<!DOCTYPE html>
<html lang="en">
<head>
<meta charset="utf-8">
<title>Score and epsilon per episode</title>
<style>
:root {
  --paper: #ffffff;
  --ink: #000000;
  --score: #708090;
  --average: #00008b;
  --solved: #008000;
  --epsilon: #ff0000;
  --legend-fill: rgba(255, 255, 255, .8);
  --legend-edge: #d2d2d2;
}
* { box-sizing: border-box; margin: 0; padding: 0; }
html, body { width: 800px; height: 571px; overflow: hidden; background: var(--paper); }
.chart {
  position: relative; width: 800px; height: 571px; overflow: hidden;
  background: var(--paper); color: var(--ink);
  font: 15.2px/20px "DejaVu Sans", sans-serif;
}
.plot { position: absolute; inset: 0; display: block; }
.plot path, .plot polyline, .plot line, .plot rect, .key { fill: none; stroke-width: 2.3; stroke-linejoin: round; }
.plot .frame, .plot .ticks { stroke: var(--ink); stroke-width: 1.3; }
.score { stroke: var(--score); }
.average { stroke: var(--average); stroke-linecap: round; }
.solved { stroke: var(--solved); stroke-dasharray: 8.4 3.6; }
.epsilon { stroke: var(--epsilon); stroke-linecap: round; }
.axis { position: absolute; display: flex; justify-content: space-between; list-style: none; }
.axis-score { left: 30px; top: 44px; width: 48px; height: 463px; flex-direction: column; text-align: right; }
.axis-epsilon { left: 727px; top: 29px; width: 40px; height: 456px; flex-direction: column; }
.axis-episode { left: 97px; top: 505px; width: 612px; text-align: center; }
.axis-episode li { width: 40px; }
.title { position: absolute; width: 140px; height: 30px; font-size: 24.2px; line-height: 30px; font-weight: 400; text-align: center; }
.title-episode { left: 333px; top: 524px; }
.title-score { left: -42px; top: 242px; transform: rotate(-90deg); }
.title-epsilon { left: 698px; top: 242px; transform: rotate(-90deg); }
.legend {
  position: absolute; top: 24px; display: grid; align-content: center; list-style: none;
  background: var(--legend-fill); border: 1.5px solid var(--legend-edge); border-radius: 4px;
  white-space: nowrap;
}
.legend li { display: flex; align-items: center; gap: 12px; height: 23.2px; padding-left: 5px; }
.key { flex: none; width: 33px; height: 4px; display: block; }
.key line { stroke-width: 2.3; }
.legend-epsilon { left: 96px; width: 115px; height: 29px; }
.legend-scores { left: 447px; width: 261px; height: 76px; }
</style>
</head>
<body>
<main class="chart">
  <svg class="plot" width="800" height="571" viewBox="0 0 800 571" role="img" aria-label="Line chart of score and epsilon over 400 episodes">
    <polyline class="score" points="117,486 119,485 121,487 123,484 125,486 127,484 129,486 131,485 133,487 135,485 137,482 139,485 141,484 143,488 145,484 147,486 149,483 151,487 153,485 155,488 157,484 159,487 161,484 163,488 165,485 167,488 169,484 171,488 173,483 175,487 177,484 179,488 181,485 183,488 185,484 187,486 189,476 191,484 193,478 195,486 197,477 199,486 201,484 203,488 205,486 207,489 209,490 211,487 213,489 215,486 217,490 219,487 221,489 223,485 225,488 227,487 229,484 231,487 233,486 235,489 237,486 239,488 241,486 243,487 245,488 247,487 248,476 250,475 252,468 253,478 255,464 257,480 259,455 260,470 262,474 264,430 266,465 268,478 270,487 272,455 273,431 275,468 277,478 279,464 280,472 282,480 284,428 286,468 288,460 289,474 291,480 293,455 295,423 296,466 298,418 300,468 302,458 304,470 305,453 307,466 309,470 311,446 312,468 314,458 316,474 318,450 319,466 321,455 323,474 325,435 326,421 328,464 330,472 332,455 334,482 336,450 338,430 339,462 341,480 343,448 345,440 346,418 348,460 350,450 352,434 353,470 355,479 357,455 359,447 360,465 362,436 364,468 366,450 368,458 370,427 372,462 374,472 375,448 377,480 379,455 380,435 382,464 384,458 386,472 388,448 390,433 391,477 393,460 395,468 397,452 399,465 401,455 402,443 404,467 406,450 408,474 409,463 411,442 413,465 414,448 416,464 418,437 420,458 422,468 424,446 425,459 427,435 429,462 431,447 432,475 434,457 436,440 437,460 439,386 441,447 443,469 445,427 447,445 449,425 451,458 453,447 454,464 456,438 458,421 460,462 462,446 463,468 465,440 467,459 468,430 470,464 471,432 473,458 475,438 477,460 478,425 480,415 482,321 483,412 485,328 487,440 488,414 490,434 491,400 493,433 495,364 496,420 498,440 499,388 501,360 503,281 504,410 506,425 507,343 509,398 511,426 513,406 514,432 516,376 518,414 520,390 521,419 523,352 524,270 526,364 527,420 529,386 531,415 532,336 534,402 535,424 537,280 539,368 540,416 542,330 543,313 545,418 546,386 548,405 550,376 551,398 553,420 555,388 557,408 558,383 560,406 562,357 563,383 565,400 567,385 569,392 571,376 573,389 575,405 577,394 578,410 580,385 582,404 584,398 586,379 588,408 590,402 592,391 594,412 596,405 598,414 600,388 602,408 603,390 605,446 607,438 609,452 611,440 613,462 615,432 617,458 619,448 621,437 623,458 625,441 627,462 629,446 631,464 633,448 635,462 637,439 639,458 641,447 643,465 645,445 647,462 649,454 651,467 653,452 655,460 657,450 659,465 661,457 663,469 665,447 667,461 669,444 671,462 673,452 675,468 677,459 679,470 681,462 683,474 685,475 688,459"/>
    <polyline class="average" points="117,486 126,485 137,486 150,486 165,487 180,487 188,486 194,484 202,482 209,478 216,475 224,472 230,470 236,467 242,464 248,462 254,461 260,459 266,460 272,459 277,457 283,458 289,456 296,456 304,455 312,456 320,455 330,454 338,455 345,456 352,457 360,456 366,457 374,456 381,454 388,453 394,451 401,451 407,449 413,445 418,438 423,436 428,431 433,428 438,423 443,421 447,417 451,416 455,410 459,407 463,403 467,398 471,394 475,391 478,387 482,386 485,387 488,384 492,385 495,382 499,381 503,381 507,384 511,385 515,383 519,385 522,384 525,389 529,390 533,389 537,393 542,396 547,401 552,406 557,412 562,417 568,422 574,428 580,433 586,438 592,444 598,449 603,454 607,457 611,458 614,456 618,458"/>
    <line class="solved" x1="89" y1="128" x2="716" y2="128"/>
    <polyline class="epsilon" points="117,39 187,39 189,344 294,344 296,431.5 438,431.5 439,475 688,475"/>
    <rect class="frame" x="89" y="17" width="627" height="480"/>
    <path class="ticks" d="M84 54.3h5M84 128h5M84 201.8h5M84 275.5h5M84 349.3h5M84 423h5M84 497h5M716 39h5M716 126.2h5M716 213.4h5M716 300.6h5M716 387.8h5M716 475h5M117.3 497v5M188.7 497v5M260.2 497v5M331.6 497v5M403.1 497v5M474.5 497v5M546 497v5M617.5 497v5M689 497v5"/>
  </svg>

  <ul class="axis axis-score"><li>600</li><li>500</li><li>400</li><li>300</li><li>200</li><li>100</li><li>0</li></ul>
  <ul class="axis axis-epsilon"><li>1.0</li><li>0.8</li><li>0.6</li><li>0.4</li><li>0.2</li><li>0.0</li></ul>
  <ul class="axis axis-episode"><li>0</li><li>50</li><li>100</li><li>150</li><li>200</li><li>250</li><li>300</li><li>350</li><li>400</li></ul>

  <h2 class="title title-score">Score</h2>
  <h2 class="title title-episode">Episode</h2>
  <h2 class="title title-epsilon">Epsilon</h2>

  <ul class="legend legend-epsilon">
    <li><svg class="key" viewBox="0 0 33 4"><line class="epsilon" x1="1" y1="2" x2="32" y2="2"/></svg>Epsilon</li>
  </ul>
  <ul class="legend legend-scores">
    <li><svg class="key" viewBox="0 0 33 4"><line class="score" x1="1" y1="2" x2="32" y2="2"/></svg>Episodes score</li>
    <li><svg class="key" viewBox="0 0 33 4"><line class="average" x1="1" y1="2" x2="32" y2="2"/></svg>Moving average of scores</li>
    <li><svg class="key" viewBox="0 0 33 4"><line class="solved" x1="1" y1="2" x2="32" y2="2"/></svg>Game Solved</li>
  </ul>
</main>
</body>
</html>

----------

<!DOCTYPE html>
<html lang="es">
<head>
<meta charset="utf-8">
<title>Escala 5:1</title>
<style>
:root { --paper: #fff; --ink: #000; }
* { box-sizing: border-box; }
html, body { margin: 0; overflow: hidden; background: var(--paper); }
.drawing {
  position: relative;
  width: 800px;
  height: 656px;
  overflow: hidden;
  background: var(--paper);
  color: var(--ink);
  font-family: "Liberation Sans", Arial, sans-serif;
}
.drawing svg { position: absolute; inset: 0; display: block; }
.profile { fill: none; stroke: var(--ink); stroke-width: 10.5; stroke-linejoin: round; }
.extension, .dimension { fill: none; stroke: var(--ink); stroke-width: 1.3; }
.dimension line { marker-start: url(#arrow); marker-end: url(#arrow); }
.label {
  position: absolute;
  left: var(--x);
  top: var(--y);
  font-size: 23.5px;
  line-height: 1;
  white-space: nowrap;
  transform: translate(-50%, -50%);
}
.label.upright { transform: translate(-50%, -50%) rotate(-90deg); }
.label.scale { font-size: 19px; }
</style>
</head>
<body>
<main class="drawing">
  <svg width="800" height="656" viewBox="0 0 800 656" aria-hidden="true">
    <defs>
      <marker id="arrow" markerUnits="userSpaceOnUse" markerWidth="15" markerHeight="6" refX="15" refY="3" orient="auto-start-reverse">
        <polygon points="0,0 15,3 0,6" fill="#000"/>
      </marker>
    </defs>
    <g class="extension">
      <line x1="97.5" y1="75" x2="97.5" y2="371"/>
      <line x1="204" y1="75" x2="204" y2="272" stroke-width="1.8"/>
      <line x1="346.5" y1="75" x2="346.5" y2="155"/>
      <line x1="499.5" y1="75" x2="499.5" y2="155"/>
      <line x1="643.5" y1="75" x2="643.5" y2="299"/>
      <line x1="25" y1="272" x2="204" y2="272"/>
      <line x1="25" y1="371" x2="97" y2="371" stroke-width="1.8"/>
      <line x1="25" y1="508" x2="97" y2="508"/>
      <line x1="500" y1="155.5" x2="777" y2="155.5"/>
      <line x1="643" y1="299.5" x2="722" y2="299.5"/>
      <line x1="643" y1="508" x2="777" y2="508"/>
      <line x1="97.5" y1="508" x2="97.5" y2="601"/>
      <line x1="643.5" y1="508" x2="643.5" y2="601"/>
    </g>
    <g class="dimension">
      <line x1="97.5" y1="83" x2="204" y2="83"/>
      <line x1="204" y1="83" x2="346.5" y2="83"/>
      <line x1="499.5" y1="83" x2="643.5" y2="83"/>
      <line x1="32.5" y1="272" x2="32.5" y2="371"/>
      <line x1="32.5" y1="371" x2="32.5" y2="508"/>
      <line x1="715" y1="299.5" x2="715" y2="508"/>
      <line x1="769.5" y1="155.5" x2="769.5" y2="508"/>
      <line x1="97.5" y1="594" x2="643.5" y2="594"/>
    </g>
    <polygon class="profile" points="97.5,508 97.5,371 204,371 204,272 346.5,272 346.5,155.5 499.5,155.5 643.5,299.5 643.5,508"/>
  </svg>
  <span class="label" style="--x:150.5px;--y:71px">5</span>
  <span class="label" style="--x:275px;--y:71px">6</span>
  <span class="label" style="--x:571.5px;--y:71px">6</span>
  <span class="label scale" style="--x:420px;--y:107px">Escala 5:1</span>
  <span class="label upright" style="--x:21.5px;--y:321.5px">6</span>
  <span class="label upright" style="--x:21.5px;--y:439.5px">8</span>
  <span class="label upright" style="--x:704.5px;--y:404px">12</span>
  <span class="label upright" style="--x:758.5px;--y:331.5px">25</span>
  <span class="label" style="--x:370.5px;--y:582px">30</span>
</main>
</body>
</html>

----------

Filter the data, keeping only the lines that contain "chart".

WRITTEN RESPONSE:
.chart {
<main class="chart">
  <svg class="plot" width="800" height="571" viewBox="0 0 800 571" role="img" aria-label="Line chart of score and epsilon over 400 episodes">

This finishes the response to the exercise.